Excerpts from a dataset:
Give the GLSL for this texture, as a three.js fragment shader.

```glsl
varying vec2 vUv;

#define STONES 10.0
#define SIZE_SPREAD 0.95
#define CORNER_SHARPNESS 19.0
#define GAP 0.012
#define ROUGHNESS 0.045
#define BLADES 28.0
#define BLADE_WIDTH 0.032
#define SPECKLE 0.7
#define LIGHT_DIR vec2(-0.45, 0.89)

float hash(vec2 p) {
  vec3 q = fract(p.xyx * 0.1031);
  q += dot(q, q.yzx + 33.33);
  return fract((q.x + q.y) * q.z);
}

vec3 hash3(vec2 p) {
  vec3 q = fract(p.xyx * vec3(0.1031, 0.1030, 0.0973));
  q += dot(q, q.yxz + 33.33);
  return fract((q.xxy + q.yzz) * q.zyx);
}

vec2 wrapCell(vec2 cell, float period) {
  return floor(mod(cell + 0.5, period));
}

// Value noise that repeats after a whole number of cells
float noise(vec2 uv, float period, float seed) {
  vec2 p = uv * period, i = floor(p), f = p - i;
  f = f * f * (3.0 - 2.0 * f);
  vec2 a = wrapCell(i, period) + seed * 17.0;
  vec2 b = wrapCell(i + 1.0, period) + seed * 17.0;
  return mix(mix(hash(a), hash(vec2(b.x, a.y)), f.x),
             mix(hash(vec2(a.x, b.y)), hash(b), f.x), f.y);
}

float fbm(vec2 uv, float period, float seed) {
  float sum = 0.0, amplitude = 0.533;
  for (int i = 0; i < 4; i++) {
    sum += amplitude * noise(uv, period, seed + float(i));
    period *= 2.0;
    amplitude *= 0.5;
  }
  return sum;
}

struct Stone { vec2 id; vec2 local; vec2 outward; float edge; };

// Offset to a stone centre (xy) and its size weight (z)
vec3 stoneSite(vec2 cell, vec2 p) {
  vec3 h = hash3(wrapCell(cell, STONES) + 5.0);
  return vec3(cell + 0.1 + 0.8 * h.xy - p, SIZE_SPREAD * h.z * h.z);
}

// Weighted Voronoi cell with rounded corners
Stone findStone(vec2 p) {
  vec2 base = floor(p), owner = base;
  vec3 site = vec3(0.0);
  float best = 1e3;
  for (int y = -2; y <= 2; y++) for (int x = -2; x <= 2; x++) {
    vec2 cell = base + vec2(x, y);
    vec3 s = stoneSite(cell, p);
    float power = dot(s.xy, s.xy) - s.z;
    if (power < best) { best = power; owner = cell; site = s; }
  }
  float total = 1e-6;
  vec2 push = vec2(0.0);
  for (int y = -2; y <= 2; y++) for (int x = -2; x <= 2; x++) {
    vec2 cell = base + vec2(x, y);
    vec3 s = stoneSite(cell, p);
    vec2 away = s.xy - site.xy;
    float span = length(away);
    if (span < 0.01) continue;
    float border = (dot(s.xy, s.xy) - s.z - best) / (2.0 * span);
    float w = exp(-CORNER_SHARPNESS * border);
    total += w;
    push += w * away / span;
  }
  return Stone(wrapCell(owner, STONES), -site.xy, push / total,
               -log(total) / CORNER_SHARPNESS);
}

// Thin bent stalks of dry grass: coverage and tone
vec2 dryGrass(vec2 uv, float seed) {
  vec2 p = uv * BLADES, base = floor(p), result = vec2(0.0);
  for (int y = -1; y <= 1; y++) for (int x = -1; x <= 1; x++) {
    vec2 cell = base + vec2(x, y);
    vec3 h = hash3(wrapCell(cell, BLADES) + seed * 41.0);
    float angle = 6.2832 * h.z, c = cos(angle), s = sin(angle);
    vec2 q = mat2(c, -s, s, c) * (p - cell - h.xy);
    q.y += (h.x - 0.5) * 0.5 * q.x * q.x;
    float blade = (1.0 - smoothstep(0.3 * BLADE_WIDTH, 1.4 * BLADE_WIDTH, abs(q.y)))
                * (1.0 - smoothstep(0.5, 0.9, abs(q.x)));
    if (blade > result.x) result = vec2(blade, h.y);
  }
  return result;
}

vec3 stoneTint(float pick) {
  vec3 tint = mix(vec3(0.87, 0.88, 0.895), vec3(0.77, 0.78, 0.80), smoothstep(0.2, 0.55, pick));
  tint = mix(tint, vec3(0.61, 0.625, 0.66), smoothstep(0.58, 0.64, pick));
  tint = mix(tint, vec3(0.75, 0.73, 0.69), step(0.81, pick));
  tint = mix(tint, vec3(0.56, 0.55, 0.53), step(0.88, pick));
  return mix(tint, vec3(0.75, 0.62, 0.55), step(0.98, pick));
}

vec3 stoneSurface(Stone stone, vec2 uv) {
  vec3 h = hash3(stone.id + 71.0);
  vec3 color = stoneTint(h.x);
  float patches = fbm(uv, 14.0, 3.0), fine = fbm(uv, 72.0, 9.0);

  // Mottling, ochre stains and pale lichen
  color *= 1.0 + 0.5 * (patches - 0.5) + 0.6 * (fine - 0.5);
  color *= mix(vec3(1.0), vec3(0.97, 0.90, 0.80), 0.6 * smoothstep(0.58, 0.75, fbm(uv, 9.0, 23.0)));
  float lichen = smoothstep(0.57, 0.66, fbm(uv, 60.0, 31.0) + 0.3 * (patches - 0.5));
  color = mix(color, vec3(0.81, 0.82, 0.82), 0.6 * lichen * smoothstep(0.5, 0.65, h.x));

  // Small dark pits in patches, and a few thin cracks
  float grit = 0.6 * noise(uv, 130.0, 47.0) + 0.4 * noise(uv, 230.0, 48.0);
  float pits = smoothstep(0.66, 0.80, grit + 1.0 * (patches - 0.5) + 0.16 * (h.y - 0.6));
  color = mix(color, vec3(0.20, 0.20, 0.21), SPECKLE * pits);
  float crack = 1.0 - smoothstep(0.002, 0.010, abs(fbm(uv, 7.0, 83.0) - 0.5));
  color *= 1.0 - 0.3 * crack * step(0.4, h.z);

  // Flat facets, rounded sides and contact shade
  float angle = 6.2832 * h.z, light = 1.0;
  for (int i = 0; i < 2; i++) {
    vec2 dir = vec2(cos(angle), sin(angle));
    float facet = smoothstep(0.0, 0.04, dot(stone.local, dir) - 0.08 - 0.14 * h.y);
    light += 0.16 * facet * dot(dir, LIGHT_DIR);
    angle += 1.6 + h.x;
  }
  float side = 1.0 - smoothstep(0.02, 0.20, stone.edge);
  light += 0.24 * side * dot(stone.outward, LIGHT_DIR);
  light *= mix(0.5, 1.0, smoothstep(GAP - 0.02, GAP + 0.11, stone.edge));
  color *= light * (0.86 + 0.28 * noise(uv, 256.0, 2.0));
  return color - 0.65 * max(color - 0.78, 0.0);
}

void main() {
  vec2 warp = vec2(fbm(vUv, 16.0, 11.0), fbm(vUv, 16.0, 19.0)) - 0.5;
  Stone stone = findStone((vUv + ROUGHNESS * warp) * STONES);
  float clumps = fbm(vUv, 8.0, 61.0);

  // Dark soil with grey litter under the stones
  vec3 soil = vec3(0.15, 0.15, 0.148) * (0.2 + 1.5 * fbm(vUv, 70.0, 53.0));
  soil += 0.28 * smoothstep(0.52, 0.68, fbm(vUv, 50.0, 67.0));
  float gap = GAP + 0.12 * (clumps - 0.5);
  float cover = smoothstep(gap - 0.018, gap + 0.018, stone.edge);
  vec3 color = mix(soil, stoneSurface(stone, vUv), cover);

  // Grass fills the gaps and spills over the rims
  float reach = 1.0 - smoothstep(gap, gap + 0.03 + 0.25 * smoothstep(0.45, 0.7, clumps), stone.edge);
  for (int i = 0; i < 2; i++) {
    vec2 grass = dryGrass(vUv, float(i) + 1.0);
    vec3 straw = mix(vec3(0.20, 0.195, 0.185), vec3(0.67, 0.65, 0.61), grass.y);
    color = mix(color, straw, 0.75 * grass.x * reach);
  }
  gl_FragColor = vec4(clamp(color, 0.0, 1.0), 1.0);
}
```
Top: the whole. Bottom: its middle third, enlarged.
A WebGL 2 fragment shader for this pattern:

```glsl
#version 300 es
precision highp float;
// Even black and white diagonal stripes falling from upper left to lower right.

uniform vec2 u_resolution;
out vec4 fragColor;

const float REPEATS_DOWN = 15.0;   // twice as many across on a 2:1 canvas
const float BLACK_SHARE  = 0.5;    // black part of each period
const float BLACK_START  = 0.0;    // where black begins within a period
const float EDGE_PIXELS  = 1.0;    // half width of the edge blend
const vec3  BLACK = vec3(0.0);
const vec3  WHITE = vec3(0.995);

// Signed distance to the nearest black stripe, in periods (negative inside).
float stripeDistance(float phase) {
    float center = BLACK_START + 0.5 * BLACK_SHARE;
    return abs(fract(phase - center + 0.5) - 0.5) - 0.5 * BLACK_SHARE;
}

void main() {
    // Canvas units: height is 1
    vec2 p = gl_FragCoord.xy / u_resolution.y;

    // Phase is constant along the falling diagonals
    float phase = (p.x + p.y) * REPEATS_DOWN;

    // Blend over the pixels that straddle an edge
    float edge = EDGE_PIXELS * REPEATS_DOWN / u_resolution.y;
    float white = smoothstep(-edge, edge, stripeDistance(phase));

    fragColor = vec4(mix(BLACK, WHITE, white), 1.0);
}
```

* [ACTION ITEM]: Would you please copy every line in the data that contains the word "wrapCell"?

* [ANSWER FOR THE TASK]:
vec2 wrapCell(vec2 cell, float period) {
  vec2 a = wrapCell(i, period) + seed * 17.0;
  vec2 b = wrapCell(i + 1.0, period) + seed * 17.0;
  vec3 h = hash3(wrapCell(cell, STONES) + 5.0);
  return Stone(wrapCell(owner, STONES), -site.xy, push / total,
    vec3 h = hash3(wrapCell(cell, BLADES) + seed * 41.0);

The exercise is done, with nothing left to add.